In the front of the book, there is Eva’s name, just where I remembered it:

Inscription in Aunt Eva's Jane Eyre - 1908

It was apparently a gift from my great-grandmother, Minnie:

Bottom of the same page (Jane Eyre)

Wilhemina Baker, whose long, silver hair I can remember brushing out when I was a little girl. She lived to be 101. Her husband, Samuel Baker (“Pop” to me), lived only 6 months longer, dying at 102 years old. They had been together since they were teenagers. Here’s Minnie at about 19 years old (when she graduated from Boston University – note the diploma scrolled up in her hands):

Minnie Baker

Back to the actual book:

Jane Eyre Title Page

So pretty!

Jane Eyre Frontispiece

…you ain’t kidding, mister.

And oh look at that! Guess which page it still opens up to:

Jane Eyre

…also known as “the fireplace scene.” I loved it even then.

In contrast, let’s see how comparatively pristine the copy of Wuthering Heights is. Even the frontispiece is noticeably less faded and manhandled:

Wuthering Heights Frontispiece

Although it, too, opens up to a favorite scene:

Wuthering Heights

I am so happy to have these back in my hands!

Since we are moving on Wuthering Heights next in our BronteAlong, I will clearly have to manhandle this copy a little more in the coming weeks, and make it look a little more well-loved.

Although I don’t think there’s a chance in hell that it can catch up to how well-loved that copy of Jane Eyre is. No 38-year-old woman, however hard she might try, can possibly love a book with anywhere near the devotion and ferocity of a 14-year-old girl. At least not the 14-year-old, book-obsessed girl that I was.

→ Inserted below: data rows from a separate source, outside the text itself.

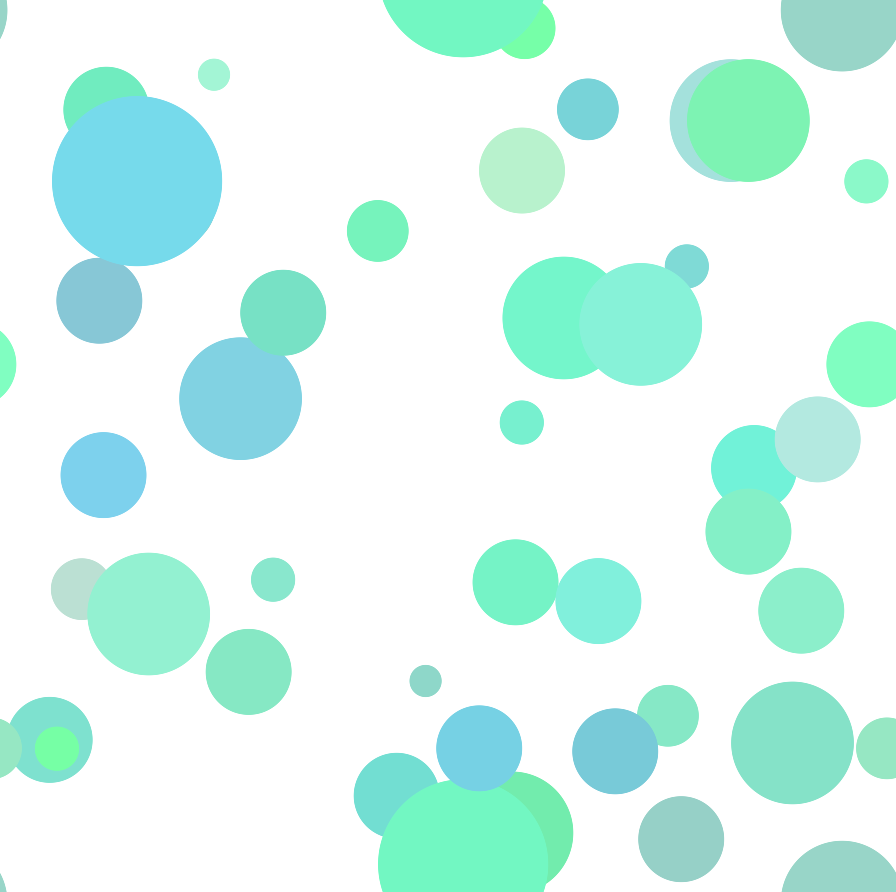
Write a WebGL 1 fragment shader that draws this background.

```glsl
precision highp float;
// Scattered flat mint, aqua and sky-blue discs overlapping on white, tiling.

uniform vec2 u_resolution;

const float COUNT = 43.0;

vec3 hash3(float n) {
  return fract(sin(n * vec3(12.9898, 78.233, 39.425) + 1.7) * 43758.5453);
}

// Six fixed sizes, from few large discs to few tiny ones
float discRadius(float rank) {
  if (rank < 1.5) return 0.095;
  if (rank < 10.5) return 0.0685;
  if (rank < 29.5) return 0.048;
  if (rank < 35.5) return 0.0345;
  if (rank < 40.5) return 0.0247;
  return 0.018;
}

// Golden-ratio steps keep the share of each tint even across the sizes
vec3 discColor(float rank) {
  float kind = fract(rank * 0.618);
  vec3 tint = vec3(0.52, 0.83, 0.78);                  // greyish teal
  if (kind < 0.13) tint = vec3(0.45, 0.82, 0.88);      // sky blue
  else if (kind < 0.28) tint = vec3(0.50, 0.97, 0.71); // spring green
  else if (kind < 0.40) tint = vec3(0.66, 0.93, 0.85); // pale mint
  else if (kind < 0.87) tint = vec3(0.51, 0.93, 0.80); // mint
  vec3 variation = hash3(rank + 91.0) - 0.5;
  return clamp(tint + variation * vec3(0.16, 0.12, 0.13), 0.0, 1.0);
}

// Evenly spread sequence, loosened by random offsets
vec2 discCenter(float i) {
  vec2 spread = i * vec2(0.75488, 0.56984);
  return fract(spread + (hash3(i + 7.0).xy - 0.5) * 0.2);
}

void main() {
  vec2 uv = gl_FragCoord.xy / u_resolution;
  vec2 aspect = vec2(1.0, u_resolution.y / u_resolution.x);
  float halfPixel = 0.5 / u_resolution.x;
  vec3 color = vec3(1.0);

  // Paint back to front, with sizes shuffled through the stack
  for (float i = 0.0; i < COUNT; i++) {
    float rank = floor(mod(i * 17.0 + 8.0, COUNT) + 0.5);
    // Shortest offset across the wrapped edges
    vec2 offset = (fract(uv - discCenter(i) + 0.5) - 0.5) * aspect;
    float edge = length(offset) - discRadius(rank);
    float cover = 1.0 - smoothstep(-halfPixel, halfPixel, edge);
    color = mix(color, discColor(rank), cover);
  }

  gl_FragColor = vec4(color, 1.0);
}
```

What books grabbed you by the throat when you were young?

Jane Eyre Looks Good in Red

So in the 2006 version of Jane Eyre, there is a whole lot of use of the color red.

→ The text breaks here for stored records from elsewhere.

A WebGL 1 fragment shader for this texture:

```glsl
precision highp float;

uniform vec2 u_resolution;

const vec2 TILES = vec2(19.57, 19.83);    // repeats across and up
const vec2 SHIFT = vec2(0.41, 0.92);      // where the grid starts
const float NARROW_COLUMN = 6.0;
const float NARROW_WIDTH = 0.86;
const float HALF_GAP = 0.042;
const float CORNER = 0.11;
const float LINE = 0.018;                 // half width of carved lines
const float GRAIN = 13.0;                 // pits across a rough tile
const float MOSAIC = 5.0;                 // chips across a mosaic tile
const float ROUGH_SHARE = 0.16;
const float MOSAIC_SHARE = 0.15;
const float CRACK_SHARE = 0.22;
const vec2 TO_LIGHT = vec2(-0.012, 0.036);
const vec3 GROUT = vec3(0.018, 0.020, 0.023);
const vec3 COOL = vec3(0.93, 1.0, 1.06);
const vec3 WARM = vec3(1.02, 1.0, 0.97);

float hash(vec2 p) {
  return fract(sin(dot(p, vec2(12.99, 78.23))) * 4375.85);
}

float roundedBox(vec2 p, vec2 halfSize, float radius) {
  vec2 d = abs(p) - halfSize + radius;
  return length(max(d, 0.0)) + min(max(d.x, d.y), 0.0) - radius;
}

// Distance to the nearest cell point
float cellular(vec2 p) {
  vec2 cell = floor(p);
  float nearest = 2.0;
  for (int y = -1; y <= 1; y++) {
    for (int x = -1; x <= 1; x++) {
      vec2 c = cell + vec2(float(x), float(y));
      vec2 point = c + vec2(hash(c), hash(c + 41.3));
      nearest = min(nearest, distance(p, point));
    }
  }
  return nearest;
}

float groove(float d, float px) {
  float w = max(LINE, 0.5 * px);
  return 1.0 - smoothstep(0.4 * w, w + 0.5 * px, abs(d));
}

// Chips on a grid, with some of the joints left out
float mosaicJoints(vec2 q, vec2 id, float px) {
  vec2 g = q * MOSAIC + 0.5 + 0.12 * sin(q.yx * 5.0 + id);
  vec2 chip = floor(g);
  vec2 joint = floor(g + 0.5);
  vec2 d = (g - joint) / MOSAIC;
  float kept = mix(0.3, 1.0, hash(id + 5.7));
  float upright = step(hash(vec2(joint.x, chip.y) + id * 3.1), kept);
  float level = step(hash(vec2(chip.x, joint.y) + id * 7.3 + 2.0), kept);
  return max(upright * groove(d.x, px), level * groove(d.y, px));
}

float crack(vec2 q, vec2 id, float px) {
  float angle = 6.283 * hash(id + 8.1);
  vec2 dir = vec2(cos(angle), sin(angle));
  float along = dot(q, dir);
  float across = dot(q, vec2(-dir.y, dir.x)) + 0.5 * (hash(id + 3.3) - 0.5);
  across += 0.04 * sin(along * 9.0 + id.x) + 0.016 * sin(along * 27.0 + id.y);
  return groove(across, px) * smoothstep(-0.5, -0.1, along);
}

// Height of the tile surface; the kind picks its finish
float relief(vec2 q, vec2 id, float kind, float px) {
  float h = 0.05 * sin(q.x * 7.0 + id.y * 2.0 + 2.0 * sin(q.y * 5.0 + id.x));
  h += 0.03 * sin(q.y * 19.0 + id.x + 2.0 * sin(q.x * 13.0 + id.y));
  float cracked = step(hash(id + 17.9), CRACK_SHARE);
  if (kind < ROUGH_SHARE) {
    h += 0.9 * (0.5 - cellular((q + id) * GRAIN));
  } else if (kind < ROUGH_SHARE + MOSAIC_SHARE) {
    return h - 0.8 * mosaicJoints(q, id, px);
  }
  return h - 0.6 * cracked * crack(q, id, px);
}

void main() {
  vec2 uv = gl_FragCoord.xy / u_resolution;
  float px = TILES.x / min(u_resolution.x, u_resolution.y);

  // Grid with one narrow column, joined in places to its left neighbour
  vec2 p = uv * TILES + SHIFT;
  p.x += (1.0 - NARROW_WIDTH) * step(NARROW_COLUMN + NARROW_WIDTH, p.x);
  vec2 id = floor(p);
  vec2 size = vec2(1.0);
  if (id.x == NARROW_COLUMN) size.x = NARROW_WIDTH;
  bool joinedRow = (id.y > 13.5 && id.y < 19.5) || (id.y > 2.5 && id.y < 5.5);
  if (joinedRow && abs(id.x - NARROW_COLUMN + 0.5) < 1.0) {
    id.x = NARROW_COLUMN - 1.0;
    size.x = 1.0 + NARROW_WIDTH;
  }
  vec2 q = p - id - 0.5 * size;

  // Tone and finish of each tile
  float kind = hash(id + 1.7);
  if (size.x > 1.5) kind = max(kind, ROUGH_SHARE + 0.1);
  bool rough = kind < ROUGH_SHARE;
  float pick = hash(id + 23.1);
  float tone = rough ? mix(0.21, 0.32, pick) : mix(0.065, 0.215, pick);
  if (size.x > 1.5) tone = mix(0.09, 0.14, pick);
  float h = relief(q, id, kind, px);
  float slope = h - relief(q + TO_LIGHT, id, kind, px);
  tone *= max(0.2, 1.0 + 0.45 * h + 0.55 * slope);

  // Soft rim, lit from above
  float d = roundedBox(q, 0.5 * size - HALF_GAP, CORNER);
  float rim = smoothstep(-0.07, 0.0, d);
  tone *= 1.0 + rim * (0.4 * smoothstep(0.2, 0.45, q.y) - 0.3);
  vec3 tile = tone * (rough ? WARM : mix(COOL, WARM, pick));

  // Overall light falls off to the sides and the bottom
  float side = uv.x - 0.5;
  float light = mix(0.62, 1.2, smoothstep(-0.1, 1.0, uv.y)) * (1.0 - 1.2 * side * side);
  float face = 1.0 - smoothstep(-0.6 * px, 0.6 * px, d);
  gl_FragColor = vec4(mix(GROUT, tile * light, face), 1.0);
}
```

I’m pretty sure I don’t have to spell out what the significance of the “red” trope is, considering that we see it in a number of telling places, including (but not limited to) (1) around Jane’s neck after she falls in love with Rochester, (2) streaming out the window of the third floor of the north tower, and (3) swaddling the young Jane Eyre as she enjoys her imaginative travels through her “escape book.”

Unbridled passion; primal animal instinct; the true self unbound by conventions of society — we could argue about what it all means. And believe me, I would relish a good, meaty conversation about the symbolism of the color red in Jane Eyre. I actually love That Sort Of Thing.

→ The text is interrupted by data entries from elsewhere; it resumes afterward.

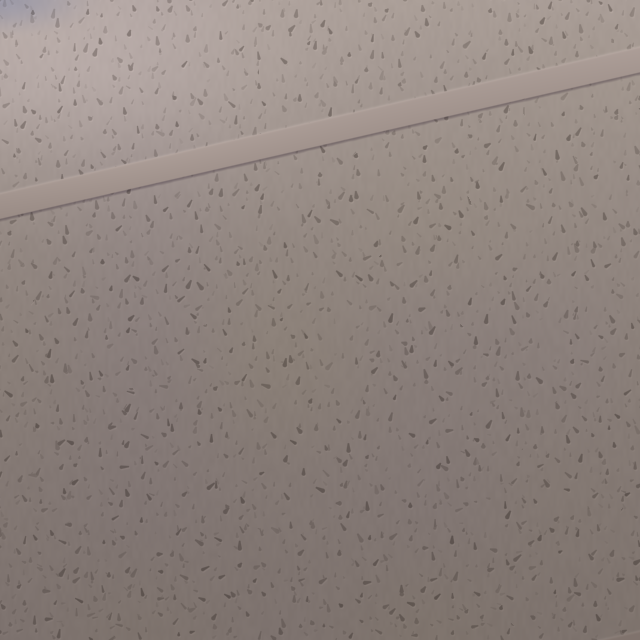
Write a WebGL 1 fragment shader that draws this texture.

```glsl
precision highp float;
// Speckled ceiling tile under soft light from the upper left, crossed by a sloping metal rail.
// Two layers of jittered capsule flecks are pressed into a smooth brightness ramp,
// then the plain rail with its shadow is laid on top.
uniform vec2 u_resolution;

#define COARSE_CELLS 39.0
#define FINE_CELLS 52.0
#define FLECK_LENGTH 0.0037
#define FLECK_RADIUS 0.0021
#define FLECK_DEPTH 0.29
#define RAIL_BASE 0.658
#define RAIL_SLOPE 0.229
#define RAIL_WIDTH 0.040
#define TILE_DROP 0.873
#define SHADE_COLOR vec3(0.485, 0.443, 0.420)
#define LIGHT_COLOR vec3(0.745, 0.695, 0.675)

float hash(vec2 p) {
  return fract(sin(dot(p, vec2(127.1, 311.7))) * 43758.5453);
}

vec2 hash2(vec2 p) {
  return vec2(hash(p), hash(p + 37.3));
}

float noise(vec2 p) {
  vec2 i = floor(p);
  vec2 f = fract(p);
  f = f * f * (3.0 - 2.0 * f);
  return mix(mix(hash(i), hash(i + vec2(1.0, 0.0)), f.x),
             mix(hash(i + vec2(0.0, 1.0)), hash(i + vec2(1.0, 1.0)), f.x), f.y);
}

// Distance to a tapered stroke centred on the origin
float fleckDistance(vec2 p, vec2 axis, float halfLength, float radius) {
  float along = clamp(dot(p, axis), -halfLength, halfLength);
  float taper = 1.0 - 0.4 * along / halfLength;
  return length(p - axis * along) - radius * taper;
}

// Coverage of scattered flecks: x is the dark pit, y its lit lower rim
vec2 flecks(vec2 uv, float cells, float size, float density, float soft) {
  vec2 result = vec2(0.0);
  vec2 home = floor(uv * cells);
  for (int j = -1; j <= 1; j++) {
    for (int i = -1; i <= 1; i++) {
      vec2 cell = home + vec2(float(i), float(j));
      vec2 seed = cell + cells * 1.7;
      vec2 p = uv - (cell + hash2(seed)) / cells;
      vec2 vary = hash2(seed + 71.9);
      // Mostly steep strokes, turning more freely near the bottom
      float turn = (hash(seed + 13.7) + hash(seed + 5.1) - 1.0) * mix(1.8, 1.0, uv.y);
      vec2 axis = vec2(sin(turn), cos(turn));
      float halfLength = size * FLECK_LENGTH * mix(0.35, 1.5, vary.x);
      float radius = size * FLECK_RADIUS * mix(0.65, 1.25, vary.y);
      float strength = step(hash(seed + 91.3), density) * mix(0.35, 1.0, hash(seed + 53.1));
      float pit = fleckDistance(p, axis, halfLength, radius);
      float rim = fleckDistance(p + vec2(-0.0012, 0.0022), axis, halfLength, radius);
      result.x = max(result.x, strength * smoothstep(soft, -soft, pit));
      result.y = max(result.y, strength * smoothstep(soft, -soft, rim));
    }
  }
  return result;
}

// Brightness ramp with a glow at the upper left and a cool, dim corner
vec3 lighting(vec2 uv) {
  vec2 toGlow = (uv - vec2(0.08, 0.89)) / vec2(0.38, 0.17);
  float light = 0.03 + 0.25 * uv.y + 0.40 * uv.y * uv.y;
  light += 0.33 * exp(-dot(toGlow, toGlow));
  vec3 color = mix(SHADE_COLOR, LIGHT_COLOR, light);
  float corner = smoothstep(0.14, 0.0, length((uv - vec2(0.0, 1.0)) * vec2(0.8, 2.2)));
  return mix(color, vec3(0.59, 0.59, 0.66), 0.8 * corner);
}

void main() {
  vec2 uv = gl_FragCoord.xy / u_resolution;
  float pixel = 1.0 / min(u_resolution.x, u_resolution.y);
  float soft = max(0.0013, 0.7 * pixel);
  vec3 base = lighting(uv);

  // Slow warm and violet drift, plus faint upright fibres
  float drift = noise(uv * 4.5 + 3.0) - 0.5;
  vec3 color = base + drift * vec3(0.008, 0.010, -0.014);
  color += 0.014 * (noise(uv * vec2(210.0, 75.0)) - 0.5);

  // Pits in the tile, strong ones over faint small ones
  float patches = noise(uv * 9.0 + 20.0);
  vec2 coarse = flecks(uv, COARSE_CELLS, 1.0, 0.62 + 0.28 * patches, soft);
  vec2 fine = flecks(uv + 0.013, FINE_CELLS, 0.65, 0.55, soft);
  float pit = max(coarse.x, 0.5 * fine.x);
  float rim = max(coarse.y, 0.5 * fine.y) * (1.0 - pit);
  color *= 1.0 + 0.055 * rim;
  color *= 1.0 - FLECK_DEPTH * pit * vec3(0.95, 1.0, 1.03);

  // Main rail, and the next one just entering the lower right corner
  float height = uv.y - RAIL_BASE - RAIL_SLOPE * uv.x;
  float edge = max(0.0014, 0.8 * pixel);
  float mainRail = smoothstep(-edge, edge, height) * smoothstep(edge, -edge, height - RAIL_WIDTH);
  float nextRail = smoothstep(edge, -edge, height + TILE_DROP);
  float ragged = 0.0015 * noise(uv * 110.0);
  float shadow = smoothstep(-0.0055 - ragged, -0.001, height) * step(height, edge);
  color *= 1.0 - 0.24 * shadow * vec3(0.95, 1.05, 0.90);

  float across = clamp(height / RAIL_WIDTH, 0.0, 1.0);
  vec3 railColor = base * vec3(1.015, 1.0, 0.995) + mix(0.0, 0.022, across);
  color = mix(color, railColor, max(mainRail, nextRail));

  // Thin light lip along the upper edges
  float lip = exp(-pow((height - RAIL_WIDTH) / 0.0022, 2.0));
  lip += exp(-pow((height + TILE_DROP) / 0.0022, 2.0));
  color += 0.035 * lip;

  gl_FragColor = vec4(clamp(color, 0.0, 1.0), 1.0);
}
```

But tonight I am hungry, and need to take a shower before I go out for dinner with Melissa, and then repair to her abode for another viewing of that delightful film that so obsesses us.

So instead I will just show you some pictures of the red neck tie — based on the one Ruth Wilson wears in the movie — that I knitted up last weekend while watching. It’s a little rough, but it was just for fun, and let’s be honest, I was more than a little distracted at times.





If you’re interested in getting the pattern from me, let me know in the comments! It is a little bit of a tricksy construction, with a fair bit of hocus pocus going on where the two ends meet in front, and I’d be happy to share if there’s any interest.

Right now, though, my unbridled passion (THE BEAST WITHIN) is focused solely on the dinner that awaits me.

And, of course, the dark, intoxicating hours beyond.

BronteAlong Begins

BronteAlongWell now we’ve done it.

Melissa and I have started BronteAlong, a protracted online celebration of three major works of the Bronte sisters, Jane Eyre, Wuthering Heights, and the Tenant of Wildfell Hall.

Won’t you join us? Read all about it and sign up to participate in BronteAlong now!

One of my favorite things about BronteAlong is that you can participate in any number of creative ways — you don’t have to write the most trenchant analysis of the book, or the movie, or whatever, if you are not so inclined.  If you’re like me, then movies and books like Jane Eyre inspire in you a need to create something lovely. To you I say: BY ALL MEANS SHARE.

For instance, here’s a sneak preview of a delightful circular shawl that I made this winter, and only finished and blocked this last week, inspired by the costumes in Cranford:

Cranford Shawl 1

But more about that later, my fiends. What are you waiting for — check out BronteAlong and start making plans!